How many lines in the data hold the string "function"? State the number alone.
━━━ PROVIDED MATERIAL ━━━
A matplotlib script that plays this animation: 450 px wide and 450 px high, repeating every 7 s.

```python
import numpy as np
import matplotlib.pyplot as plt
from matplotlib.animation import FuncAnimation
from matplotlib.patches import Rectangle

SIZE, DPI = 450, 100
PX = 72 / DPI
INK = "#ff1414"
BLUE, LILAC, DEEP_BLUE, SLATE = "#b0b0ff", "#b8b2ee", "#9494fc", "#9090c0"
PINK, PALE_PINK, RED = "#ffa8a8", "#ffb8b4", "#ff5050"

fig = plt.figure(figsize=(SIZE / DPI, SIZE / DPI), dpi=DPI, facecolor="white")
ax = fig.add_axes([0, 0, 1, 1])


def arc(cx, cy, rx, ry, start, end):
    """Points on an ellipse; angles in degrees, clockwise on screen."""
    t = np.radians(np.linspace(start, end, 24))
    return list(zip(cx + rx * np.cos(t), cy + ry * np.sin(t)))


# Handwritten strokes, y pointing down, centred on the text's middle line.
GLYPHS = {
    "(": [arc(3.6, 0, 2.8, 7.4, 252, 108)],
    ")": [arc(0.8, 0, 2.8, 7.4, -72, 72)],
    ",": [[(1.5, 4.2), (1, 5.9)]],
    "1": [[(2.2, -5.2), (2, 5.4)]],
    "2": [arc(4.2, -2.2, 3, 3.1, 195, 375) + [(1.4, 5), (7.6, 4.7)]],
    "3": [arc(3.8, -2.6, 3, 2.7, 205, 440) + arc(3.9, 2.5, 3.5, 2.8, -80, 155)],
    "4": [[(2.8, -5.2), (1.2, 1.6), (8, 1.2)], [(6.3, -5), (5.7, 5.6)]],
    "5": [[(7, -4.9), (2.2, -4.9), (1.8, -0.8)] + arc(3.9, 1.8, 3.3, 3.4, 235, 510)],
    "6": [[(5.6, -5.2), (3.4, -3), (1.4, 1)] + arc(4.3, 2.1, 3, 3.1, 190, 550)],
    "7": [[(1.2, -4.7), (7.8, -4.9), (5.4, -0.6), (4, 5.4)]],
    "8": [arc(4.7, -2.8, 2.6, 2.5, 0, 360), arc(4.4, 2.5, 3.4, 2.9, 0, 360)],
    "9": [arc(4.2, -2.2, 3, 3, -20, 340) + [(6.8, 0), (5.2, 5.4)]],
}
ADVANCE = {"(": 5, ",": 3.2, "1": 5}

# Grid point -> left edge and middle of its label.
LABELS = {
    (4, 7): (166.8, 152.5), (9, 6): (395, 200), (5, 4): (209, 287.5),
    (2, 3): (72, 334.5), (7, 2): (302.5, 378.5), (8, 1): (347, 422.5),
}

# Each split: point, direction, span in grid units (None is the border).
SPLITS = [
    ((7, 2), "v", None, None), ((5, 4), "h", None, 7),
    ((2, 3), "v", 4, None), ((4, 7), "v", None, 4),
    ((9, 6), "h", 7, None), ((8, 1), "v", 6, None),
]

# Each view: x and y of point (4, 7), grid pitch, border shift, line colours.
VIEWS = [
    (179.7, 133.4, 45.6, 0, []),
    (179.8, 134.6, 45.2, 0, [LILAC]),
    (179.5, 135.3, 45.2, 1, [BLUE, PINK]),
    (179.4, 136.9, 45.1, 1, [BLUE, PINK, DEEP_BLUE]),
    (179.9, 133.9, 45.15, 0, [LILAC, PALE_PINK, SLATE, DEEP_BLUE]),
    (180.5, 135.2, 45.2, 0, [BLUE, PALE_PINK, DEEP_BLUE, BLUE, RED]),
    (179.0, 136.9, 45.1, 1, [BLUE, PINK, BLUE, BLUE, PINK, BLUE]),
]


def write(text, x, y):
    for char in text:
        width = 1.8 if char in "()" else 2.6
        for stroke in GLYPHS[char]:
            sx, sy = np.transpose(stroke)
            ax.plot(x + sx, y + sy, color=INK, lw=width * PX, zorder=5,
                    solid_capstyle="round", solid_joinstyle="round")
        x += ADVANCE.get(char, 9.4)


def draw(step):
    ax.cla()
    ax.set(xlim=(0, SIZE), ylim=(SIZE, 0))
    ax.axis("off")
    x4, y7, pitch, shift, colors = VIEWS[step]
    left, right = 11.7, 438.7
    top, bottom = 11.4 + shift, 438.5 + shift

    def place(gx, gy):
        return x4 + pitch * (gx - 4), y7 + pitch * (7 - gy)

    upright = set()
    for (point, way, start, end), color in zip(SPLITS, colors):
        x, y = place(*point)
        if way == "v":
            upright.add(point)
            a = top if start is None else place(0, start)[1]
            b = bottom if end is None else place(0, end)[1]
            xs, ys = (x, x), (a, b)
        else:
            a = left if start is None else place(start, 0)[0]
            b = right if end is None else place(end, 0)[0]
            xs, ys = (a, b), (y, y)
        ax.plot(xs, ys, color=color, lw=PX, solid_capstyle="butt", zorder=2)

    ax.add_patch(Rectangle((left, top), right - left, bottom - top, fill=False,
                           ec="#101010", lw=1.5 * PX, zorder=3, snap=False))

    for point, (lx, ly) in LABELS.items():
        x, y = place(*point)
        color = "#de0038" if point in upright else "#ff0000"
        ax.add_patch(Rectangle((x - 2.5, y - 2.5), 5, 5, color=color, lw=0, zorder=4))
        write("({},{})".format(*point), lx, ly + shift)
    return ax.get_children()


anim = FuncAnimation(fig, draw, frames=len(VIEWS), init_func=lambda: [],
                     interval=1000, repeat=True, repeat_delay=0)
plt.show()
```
━━━
━━━ PROVIDED MATERIAL ━━━
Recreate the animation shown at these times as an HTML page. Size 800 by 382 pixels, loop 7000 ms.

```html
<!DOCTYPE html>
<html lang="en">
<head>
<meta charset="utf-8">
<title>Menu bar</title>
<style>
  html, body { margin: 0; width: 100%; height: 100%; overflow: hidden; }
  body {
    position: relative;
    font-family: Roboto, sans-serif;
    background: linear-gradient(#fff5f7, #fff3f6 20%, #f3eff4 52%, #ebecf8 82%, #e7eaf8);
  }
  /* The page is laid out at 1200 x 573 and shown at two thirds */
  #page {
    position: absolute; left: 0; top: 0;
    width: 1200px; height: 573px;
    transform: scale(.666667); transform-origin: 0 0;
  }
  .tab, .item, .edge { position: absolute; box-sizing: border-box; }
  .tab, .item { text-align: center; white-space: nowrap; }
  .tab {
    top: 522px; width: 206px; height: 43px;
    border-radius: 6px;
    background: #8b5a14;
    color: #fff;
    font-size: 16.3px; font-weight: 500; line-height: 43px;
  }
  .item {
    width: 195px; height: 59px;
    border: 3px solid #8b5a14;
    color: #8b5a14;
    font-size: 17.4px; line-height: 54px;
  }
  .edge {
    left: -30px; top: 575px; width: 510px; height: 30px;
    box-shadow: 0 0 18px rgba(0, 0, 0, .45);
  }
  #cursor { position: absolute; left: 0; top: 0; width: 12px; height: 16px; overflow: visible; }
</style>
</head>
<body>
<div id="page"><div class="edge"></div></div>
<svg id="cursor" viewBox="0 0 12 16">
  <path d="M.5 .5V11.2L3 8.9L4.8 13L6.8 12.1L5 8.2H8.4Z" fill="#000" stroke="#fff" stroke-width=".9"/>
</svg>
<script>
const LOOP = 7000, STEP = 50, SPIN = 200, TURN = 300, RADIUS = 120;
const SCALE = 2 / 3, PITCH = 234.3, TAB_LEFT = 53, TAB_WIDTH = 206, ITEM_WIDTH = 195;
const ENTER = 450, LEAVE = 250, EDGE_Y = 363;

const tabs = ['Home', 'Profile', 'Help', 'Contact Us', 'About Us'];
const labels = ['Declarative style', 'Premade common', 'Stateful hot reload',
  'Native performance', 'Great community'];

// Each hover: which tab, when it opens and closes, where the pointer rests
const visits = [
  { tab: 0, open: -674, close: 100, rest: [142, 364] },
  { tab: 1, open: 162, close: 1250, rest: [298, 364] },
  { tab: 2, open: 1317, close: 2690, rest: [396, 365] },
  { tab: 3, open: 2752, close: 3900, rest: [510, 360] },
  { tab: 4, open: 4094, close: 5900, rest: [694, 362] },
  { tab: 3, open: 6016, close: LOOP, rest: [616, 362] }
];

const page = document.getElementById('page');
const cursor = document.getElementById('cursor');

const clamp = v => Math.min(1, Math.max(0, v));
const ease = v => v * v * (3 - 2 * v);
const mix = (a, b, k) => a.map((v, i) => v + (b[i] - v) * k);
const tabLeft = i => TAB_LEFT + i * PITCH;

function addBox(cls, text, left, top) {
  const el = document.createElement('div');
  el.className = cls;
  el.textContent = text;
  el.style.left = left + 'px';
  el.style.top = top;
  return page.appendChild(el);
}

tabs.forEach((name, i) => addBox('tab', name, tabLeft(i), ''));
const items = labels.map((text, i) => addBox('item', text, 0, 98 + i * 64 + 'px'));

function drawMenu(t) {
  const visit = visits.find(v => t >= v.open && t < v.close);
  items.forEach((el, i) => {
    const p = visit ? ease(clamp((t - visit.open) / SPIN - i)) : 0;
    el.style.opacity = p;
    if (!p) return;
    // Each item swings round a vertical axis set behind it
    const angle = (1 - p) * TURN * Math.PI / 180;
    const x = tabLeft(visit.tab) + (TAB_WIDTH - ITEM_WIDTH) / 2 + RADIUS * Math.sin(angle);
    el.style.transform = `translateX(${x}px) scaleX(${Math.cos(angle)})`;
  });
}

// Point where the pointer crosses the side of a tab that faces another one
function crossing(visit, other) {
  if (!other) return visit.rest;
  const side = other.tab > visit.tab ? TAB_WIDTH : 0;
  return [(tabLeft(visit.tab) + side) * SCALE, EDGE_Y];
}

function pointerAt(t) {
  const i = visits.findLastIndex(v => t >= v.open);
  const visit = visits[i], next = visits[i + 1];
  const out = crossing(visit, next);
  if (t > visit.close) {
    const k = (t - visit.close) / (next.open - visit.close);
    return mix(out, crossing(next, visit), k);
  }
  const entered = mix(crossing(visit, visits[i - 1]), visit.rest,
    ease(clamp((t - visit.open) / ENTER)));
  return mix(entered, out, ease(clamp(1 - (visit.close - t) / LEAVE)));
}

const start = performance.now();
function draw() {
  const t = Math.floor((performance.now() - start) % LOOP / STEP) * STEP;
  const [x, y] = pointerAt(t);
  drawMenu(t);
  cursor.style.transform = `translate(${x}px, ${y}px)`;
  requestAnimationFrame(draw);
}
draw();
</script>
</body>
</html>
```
━━━
### RESPONSE
5